“You’d think that after 10 shows we might just be able to go out and wing it, but we rehearse aggressively,” Platt said. “That’s something I really respect, and it’s probably been his approach to his whole career. We’re always playing, on the bus and backstage.”

In April, Martin released his latest project, “Love Has Come for You,” an album of songs written and recorded with Edie Brickell, best-known for her ’80s hit song “What I Am” and her marriage to Paul Simon. Many of the songs, including the opening track, “When You Get to Asheville,” feature the Steep Canyon Rangers, and reflect the growing ties between Martin and Western North Carolina.

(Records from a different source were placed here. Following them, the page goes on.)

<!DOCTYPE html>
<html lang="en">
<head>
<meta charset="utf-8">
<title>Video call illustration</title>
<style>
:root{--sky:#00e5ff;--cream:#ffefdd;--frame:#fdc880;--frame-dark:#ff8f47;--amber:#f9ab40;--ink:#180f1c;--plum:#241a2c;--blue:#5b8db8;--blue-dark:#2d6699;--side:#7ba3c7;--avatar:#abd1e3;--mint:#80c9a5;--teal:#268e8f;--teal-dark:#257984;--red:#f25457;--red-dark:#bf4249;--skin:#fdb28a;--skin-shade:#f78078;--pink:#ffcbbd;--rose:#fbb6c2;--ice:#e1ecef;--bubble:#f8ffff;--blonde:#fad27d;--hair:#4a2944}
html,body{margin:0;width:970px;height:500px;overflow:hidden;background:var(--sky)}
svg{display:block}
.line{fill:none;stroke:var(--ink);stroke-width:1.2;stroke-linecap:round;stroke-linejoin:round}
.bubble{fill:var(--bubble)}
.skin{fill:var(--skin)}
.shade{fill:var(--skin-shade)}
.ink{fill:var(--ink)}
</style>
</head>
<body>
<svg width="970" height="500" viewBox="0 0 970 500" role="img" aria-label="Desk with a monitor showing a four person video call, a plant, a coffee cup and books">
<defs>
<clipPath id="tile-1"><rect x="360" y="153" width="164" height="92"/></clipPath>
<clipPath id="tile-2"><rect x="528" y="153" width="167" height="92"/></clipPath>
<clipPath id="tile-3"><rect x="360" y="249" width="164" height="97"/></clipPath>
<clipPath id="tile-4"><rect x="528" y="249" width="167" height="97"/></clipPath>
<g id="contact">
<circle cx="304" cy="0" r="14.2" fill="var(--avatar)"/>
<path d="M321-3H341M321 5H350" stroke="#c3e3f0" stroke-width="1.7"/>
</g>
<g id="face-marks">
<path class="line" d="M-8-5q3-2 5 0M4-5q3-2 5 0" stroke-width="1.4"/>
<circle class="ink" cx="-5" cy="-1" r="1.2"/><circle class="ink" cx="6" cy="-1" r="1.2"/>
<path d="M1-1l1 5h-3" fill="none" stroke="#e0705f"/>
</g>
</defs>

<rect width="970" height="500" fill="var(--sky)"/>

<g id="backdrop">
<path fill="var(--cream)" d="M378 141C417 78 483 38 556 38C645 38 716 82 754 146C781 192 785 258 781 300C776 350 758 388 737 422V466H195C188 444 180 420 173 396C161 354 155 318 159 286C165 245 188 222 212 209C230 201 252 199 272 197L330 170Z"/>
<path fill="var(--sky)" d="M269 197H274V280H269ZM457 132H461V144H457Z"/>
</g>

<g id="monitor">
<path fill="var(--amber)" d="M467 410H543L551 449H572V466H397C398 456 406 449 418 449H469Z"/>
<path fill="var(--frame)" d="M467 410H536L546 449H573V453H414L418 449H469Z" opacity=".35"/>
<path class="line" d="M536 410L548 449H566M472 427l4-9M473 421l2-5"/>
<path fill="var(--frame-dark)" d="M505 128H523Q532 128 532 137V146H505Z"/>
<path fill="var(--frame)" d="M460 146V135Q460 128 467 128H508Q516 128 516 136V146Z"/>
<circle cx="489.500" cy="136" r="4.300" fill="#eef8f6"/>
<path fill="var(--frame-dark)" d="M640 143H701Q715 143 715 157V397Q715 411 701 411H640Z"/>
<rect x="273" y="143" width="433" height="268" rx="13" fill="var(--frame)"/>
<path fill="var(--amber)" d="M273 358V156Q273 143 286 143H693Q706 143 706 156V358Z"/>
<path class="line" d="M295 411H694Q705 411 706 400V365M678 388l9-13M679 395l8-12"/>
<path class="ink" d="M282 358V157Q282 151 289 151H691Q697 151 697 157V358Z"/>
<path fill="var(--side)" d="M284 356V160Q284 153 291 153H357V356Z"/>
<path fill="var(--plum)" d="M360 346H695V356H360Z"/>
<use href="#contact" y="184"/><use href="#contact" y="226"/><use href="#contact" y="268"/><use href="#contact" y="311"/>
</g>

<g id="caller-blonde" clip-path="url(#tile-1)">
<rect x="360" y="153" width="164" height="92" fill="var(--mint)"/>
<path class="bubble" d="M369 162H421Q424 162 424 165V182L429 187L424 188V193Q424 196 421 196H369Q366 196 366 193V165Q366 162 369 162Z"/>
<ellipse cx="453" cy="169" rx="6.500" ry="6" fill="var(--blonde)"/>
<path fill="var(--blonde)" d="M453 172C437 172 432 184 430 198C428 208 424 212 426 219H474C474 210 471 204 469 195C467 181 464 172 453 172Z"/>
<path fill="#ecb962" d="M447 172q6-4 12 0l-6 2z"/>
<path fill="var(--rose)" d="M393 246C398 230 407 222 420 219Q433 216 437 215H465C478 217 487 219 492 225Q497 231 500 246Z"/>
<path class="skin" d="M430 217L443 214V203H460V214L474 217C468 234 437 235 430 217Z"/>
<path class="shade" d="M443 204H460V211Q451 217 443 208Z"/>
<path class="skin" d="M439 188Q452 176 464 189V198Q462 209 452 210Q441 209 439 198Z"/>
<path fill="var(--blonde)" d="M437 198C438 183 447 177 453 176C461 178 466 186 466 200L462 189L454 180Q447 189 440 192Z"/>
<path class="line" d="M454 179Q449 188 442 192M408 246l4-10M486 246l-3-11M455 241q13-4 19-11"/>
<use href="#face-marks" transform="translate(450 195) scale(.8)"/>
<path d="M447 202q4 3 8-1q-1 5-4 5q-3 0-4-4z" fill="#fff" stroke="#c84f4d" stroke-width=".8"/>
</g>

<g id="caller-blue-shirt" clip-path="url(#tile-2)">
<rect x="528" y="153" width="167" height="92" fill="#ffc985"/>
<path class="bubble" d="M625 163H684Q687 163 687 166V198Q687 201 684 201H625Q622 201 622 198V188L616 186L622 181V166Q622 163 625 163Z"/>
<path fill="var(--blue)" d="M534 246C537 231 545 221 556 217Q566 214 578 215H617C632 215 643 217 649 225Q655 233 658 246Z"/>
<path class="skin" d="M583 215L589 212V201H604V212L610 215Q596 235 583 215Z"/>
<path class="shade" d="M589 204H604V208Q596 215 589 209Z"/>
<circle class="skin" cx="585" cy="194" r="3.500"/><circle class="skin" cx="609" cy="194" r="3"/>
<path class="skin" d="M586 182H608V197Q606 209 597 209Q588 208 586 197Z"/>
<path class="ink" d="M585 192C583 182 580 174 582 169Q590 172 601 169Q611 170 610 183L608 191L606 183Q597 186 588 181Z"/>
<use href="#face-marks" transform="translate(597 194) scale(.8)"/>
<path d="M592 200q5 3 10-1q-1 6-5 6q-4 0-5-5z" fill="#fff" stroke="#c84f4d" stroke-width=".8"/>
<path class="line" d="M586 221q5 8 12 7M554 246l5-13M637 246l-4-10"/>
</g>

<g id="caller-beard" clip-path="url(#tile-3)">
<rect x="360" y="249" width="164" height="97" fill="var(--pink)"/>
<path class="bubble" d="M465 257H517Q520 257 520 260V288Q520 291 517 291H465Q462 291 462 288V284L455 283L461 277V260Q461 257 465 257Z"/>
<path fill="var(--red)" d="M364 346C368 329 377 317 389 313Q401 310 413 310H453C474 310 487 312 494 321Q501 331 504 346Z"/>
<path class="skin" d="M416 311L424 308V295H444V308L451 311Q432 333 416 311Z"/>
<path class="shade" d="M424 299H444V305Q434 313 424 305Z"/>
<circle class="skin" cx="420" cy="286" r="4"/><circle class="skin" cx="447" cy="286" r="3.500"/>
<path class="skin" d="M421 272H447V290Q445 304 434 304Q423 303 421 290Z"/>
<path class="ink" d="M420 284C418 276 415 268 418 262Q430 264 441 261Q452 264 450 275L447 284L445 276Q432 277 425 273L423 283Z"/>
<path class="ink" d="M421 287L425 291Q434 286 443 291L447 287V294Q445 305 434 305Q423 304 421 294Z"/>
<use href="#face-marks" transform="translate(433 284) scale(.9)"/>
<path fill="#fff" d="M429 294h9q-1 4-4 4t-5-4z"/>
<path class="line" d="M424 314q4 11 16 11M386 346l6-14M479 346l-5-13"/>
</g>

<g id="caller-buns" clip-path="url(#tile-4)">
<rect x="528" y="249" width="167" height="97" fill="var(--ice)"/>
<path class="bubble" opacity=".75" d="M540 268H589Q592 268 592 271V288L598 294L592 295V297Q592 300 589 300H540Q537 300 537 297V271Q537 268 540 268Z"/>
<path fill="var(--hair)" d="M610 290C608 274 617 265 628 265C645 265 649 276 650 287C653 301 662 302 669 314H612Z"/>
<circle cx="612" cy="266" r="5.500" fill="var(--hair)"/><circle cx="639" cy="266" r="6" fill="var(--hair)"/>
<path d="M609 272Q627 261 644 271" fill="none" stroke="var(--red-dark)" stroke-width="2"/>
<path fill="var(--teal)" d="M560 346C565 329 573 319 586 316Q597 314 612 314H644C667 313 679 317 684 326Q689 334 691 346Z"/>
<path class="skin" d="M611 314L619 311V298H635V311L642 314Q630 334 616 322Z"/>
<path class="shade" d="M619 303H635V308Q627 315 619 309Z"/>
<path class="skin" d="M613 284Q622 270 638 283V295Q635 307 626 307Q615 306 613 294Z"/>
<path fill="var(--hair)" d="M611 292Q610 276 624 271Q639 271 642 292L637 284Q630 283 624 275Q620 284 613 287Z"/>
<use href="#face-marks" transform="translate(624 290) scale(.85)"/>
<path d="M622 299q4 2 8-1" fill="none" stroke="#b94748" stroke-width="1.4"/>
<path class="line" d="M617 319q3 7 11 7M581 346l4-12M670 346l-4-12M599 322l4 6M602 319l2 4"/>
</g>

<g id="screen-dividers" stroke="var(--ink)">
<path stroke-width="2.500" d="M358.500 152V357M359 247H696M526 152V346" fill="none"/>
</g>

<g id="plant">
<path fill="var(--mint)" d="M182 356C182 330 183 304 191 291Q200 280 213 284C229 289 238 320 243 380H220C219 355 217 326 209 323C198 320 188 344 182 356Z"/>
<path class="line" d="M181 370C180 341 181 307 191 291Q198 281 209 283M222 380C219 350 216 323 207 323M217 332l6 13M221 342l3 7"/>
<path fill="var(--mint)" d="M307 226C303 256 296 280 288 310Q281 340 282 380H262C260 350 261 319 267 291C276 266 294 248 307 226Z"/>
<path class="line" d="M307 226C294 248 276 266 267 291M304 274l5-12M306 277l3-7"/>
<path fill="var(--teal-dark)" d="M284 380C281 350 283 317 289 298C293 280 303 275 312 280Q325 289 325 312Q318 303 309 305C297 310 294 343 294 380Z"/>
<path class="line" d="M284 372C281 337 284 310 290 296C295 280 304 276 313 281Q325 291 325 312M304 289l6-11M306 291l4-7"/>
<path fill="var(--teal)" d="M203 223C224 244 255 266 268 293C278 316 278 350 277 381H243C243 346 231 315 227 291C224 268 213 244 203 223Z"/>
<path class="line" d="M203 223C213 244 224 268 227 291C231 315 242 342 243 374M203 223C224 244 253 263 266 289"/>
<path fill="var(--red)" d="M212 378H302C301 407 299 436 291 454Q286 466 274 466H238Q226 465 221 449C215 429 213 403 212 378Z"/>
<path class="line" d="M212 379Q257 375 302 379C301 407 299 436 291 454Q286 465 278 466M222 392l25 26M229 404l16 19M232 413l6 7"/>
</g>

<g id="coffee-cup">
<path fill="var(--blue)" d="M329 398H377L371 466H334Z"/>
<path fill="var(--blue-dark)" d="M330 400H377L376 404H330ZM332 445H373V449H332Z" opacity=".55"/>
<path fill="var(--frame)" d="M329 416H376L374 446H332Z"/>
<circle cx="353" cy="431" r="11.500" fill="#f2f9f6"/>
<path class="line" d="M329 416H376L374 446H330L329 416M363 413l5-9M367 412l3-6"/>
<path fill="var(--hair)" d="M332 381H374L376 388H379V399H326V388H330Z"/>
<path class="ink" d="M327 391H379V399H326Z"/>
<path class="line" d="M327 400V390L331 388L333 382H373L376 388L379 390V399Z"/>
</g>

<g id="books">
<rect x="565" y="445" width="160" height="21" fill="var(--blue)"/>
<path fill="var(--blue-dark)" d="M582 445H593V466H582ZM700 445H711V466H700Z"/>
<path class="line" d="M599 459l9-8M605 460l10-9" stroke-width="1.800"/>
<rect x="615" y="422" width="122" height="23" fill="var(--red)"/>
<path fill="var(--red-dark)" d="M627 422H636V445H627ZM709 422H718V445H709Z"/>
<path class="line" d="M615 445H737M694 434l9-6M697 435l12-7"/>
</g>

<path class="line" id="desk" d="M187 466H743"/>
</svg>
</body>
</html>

On their tour together, Platt expects that the Steep Canyon Rangers and Martin will open the first set before an intermission and a second set with Brickell.

“It’s going to be very fresh and new to us,” Platt said, emphasizing that Charleston is one of the first stops on the tour. “There’s something about a fresh show and the excitement and energy that comes with it. I think the audience will feel our enjoyment of what we’re doing.”

Monday’s concert at the North Charleston Performing Arts Center also marks the Steep Canyon Rangers ’ first appearance in Charleston with Martin, although they’ve played at The Pour House, Awendaw Green and other area venues countless times in the past decade.

“We really haven’t done a Southeast tour with Steve until now,” Platt said. “I hope our longtime fans will check this out; we’re featured quite often in the show and get a song or two of our own, so it’s not like we’re just standing off in the shadows.”

From a critical perspective, the caliber of the line-up was raised another notch in February when the Steep Canyon Rangers won their own Best Bluegrass Album Grammy for last year’s “Nobody Knows You.”

“That was a very pleasant surprise,” Platt admits. “Getting nominated was one thing — that alone was pretty amazing — but winning was just shocking for us. We had done a lot on our own as a band, and then Steve really helped broaden the scope of people that were aware of the Steep Canyon Rangers. We were nominated with him for “Rare Bird,” and that was such an honor, but to do it on our own? It’s like a sweet reward for all the hard work.”

For fans of Martin’s work as an actor, it may seem like hitting the road with “The Jerk” or Martin’s character Ruprecht from “Dirty Rotten Scoundrels” would be a constant laugh-fest. And fortunately, Martin does garner some hearty chuckles during his show.

The handwritten “Things I Learned on This Year’s Banjo Tour” that Martin posted to his website speaks to the atmosphere on tour, with notes such as “When somebody else is singing onstage, mouthing the words to a totally different song is soooo worth it,” and “Crowd surfing went great (except for lady on ventilator).”

He’s also released a list of new song ideas on his site, with titles including “Coal Miner’s Lobbyist,” “Smoky Mountain Peanut Allergies” and “My, That Dress is Unflatterin’.”

Still, Martin’s critical success as a bluegrass musician has demonstrated that he’s not simply a big star relying on his name or his humor to try out a new direction in life.

“Steve is quiet. It’s not like he’s always in character as a comedian,” explains Platt. “People ask us, ‘Is he just funny all the time?’ The truth is, he’s incredibly funny, but at the same time, he’s very serious about the music.”